*** Record extracts Section Begins ***
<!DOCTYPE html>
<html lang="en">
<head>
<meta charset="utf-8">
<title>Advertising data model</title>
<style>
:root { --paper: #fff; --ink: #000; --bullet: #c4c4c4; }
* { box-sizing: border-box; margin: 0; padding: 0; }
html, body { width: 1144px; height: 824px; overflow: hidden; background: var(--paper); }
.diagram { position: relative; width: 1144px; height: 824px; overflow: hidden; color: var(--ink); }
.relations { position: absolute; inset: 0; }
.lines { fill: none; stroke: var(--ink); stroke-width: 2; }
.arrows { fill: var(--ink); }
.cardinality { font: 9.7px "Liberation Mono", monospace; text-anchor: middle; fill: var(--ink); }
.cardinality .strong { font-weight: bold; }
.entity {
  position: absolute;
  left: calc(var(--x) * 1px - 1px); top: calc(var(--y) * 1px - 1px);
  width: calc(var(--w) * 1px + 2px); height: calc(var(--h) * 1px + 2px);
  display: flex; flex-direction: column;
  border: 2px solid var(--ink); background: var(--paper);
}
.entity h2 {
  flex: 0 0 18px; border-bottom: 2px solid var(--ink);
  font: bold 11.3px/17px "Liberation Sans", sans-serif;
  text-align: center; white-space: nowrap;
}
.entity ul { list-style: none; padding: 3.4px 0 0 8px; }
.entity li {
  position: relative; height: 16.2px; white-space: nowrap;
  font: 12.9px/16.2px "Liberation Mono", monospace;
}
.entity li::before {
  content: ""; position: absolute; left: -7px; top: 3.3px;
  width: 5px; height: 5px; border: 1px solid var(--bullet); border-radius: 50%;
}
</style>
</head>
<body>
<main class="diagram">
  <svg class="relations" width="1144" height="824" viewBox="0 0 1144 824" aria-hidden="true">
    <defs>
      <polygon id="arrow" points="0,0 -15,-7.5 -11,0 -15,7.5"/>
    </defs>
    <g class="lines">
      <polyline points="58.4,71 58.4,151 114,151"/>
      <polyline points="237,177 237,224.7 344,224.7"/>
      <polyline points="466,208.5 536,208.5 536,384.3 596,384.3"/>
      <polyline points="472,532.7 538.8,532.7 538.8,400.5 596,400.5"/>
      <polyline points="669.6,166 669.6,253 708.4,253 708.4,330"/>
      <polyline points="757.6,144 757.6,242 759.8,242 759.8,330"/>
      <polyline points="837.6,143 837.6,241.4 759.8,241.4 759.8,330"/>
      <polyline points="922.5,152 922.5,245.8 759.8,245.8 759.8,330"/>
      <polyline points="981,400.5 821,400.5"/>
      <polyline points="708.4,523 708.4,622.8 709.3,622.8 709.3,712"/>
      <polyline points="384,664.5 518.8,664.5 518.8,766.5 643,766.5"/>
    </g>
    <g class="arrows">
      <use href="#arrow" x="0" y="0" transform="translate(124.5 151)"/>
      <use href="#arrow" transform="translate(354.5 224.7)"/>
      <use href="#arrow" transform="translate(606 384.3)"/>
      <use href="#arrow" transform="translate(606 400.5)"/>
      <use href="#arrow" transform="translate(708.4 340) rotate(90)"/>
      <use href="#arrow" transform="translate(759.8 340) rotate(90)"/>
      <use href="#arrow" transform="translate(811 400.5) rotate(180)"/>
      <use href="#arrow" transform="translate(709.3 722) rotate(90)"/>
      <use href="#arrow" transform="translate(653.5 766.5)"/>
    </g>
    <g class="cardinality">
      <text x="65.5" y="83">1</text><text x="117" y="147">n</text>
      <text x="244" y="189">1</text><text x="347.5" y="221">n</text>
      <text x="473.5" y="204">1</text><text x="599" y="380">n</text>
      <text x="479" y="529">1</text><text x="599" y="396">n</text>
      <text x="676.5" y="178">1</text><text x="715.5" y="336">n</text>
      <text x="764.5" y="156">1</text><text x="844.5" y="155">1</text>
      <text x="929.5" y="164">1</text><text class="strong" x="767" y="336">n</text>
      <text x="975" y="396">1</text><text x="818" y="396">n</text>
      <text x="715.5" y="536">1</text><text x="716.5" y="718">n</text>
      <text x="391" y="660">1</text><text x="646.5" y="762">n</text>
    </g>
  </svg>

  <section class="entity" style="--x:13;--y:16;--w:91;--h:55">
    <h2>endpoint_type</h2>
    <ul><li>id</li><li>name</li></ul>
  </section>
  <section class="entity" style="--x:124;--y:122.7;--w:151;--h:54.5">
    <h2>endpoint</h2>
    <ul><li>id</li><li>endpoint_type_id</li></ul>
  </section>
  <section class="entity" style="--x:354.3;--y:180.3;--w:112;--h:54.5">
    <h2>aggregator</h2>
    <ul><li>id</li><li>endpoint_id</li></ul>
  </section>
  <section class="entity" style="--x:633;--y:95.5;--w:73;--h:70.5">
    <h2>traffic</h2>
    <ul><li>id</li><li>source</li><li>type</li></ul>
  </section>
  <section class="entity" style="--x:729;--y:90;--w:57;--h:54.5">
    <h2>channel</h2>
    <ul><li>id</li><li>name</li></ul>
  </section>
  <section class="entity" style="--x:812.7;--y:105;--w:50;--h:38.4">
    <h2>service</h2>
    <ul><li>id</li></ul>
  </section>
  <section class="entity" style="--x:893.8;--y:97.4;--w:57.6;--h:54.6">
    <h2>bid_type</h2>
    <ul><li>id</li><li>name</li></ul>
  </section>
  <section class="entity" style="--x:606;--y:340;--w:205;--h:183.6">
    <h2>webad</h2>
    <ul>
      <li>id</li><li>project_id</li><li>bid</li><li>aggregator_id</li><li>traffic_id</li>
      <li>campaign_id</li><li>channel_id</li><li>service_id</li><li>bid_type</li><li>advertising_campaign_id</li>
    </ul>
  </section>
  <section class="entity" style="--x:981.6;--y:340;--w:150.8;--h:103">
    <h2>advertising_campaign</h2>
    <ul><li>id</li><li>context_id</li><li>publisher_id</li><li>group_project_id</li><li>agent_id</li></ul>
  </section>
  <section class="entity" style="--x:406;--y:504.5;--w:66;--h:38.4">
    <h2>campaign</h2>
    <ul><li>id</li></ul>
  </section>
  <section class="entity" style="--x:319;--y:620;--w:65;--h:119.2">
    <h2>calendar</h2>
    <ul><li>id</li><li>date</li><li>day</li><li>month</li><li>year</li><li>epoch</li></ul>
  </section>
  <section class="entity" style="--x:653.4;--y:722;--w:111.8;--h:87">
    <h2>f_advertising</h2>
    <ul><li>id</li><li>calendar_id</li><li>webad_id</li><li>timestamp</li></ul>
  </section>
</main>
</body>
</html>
*** Record extracts Section Ends ***
» Task directions:
Word for word, every record must be given again.

» Expected answer:
<!DOCTYPE html>
<html lang="en">
<head>
<meta charset="utf-8">
<title>Advertising data model</title>
<style>
:root { --paper: #fff; --ink: #000; --bullet: #c4c4c4; }
* { box-sizing: border-box; margin: 0; padding: 0; }
html, body { width: 1144px; height: 824px; overflow: hidden; background: var(--paper); }
.diagram { position: relative; width: 1144px; height: 824px; overflow: hidden; color: var(--ink); }
.relations { position: absolute; inset: 0; }
.lines { fill: none; stroke: var(--ink); stroke-width: 2; }
.arrows { fill: var(--ink); }
.cardinality { font: 9.7px "Liberation Mono", monospace; text-anchor: middle; fill: var(--ink); }
.cardinality .strong { font-weight: bold; }
.entity {
  position: absolute;
  left: calc(var(--x) * 1px - 1px); top: calc(var(--y) * 1px - 1px);
  width: calc(var(--w) * 1px + 2px); height: calc(var(--h) * 1px + 2px);
  display: flex; flex-direction: column;
  border: 2px solid var(--ink); background: var(--paper);
}
.entity h2 {
  flex: 0 0 18px; border-bottom: 2px solid var(--ink);
  font: bold 11.3px/17px "Liberation Sans", sans-serif;
  text-align: center; white-space: nowrap;
}
.entity ul { list-style: none; padding: 3.4px 0 0 8px; }
.entity li {
  position: relative; height: 16.2px; white-space: nowrap;
  font: 12.9px/16.2px "Liberation Mono", monospace;
}
.entity li::before {
  content: ""; position: absolute; left: -7px; top: 3.3px;
  width: 5px; height: 5px; border: 1px solid var(--bullet); border-radius: 50%;
}
</style>
</head>
<body>
<main class="diagram">
  <svg class="relations" width="1144" height="824" viewBox="0 0 1144 824" aria-hidden="true">
    <defs>
      <polygon id="arrow" points="0,0 -15,-7.5 -11,0 -15,7.5"/>
    </defs>
    <g class="lines">
      <polyline points="58.4,71 58.4,151 114,151"/>
      <polyline points="237,177 237,224.7 344,224.7"/>
      <polyline points="466,208.5 536,208.5 536,384.3 596,384.3"/>
      <polyline points="472,532.7 538.8,532.7 538.8,400.5 596,400.5"/>
      <polyline points="669.6,166 669.6,253 708.4,253 708.4,330"/>
      <polyline points="757.6,144 757.6,242 759.8,242 759.8,330"/>
      <polyline points="837.6,143 837.6,241.4 759.8,241.4 759.8,330"/>
      <polyline points="922.5,152 922.5,245.8 759.8,245.8 759.8,330"/>
      <polyline points="981,400.5 821,400.5"/>
      <polyline points="708.4,523 708.4,622.8 709.3,622.8 709.3,712"/>
      <polyline points="384,664.5 518.8,664.5 518.8,766.5 643,766.5"/>
    </g>
    <g class="arrows">
      <use href="#arrow" x="0" y="0" transform="translate(124.5 151)"/>
      <use href="#arrow" transform="translate(354.5 224.7)"/>
      <use href="#arrow" transform="translate(606 384.3)"/>
      <use href="#arrow" transform="translate(606 400.5)"/>
      <use href="#arrow" transform="translate(708.4 340) rotate(90)"/>
      <use href="#arrow" transform="translate(759.8 340) rotate(90)"/>
      <use href="#arrow" transform="translate(811 400.5) rotate(180)"/>
      <use href="#arrow" transform="translate(709.3 722) rotate(90)"/>
      <use href="#arrow" transform="translate(653.5 766.5)"/>
    </g>
    <g class="cardinality">
      <text x="65.5" y="83">1</text><text x="117" y="147">n</text>
      <text x="244" y="189">1</text><text x="347.5" y="221">n</text>
      <text x="473.5" y="204">1</text><text x="599" y="380">n</text>
      <text x="479" y="529">1</text><text x="599" y="396">n</text>
      <text x="676.5" y="178">1</text><text x="715.5" y="336">n</text>
      <text x="764.5" y="156">1</text><text x="844.5" y="155">1</text>
      <text x="929.5" y="164">1</text><text class="strong" x="767" y="336">n</text>
      <text x="975" y="396">1</text><text x="818" y="396">n</text>
      <text x="715.5" y="536">1</text><text x="716.5" y="718">n</text>
      <text x="391" y="660">1</text><text x="646.5" y="762">n</text>
    </g>
  </svg>

  <section class="entity" style="--x:13;--y:16;--w:91;--h:55">
    <h2>endpoint_type</h2>
    <ul><li>id</li><li>name</li></ul>
  </section>
  <section class="entity" style="--x:124;--y:122.7;--w:151;--h:54.5">
    <h2>endpoint</h2>
    <ul><li>id</li><li>endpoint_type_id</li></ul>
  </section>
  <section class="entity" style="--x:354.3;--y:180.3;--w:112;--h:54.5">
    <h2>aggregator</h2>
    <ul><li>id</li><li>endpoint_id</li></ul>
  </section>
  <section class="entity" style="--x:633;--y:95.5;--w:73;--h:70.5">
    <h2>traffic</h2>
    <ul><li>id</li><li>source</li><li>type</li></ul>
  </section>
  <section class="entity" style="--x:729;--y:90;--w:57;--h:54.5">
    <h2>channel</h2>
    <ul><li>id</li><li>name</li></ul>
  </section>
  <section class="entity" style="--x:812.7;--y:105;--w:50;--h:38.4">
    <h2>service</h2>
    <ul><li>id</li></ul>
  </section>
  <section class="entity" style="--x:893.8;--y:97.4;--w:57.6;--h:54.6">
    <h2>bid_type</h2>
    <ul><li>id</li><li>name</li></ul>
  </section>
  <section class="entity" style="--x:606;--y:340;--w:205;--h:183.6">
    <h2>webad</h2>
    <ul>
      <li>id</li><li>project_id</li><li>bid</li><li>aggregator_id</li><li>traffic_id</li>
      <li>campaign_id</li><li>channel_id</li><li>service_id</li><li>bid_type</li><li>advertising_campaign_id</li>
    </ul>
  </section>
  <section class="entity" style="--x:981.6;--y:340;--w:150.8;--h:103">
    <h2>advertising_campaign</h2>
    <ul><li>id</li><li>context_id</li><li>publisher_id</li><li>group_project_id</li><li>agent_id</li></ul>
  </section>
  <section class="entity" style="--x:406;--y:504.5;--w:66;--h:38.4">
    <h2>campaign</h2>
    <ul><li>id</li></ul>
  </section>
  <section class="entity" style="--x:319;--y:620;--w:65;--h:119.2">
    <h2>calendar</h2>
    <ul><li>id</li><li>date</li><li>day</li><li>month</li><li>year</li><li>epoch</li></ul>
  </section>
  <section class="entity" style="--x:653.4;--y:722;--w:111.8;--h:87">
    <h2>f_advertising</h2>
    <ul><li>id</li><li>calendar_id</li><li>webad_id</li><li>timestamp</li></ul>
  </section>
</main>
</body>
</html>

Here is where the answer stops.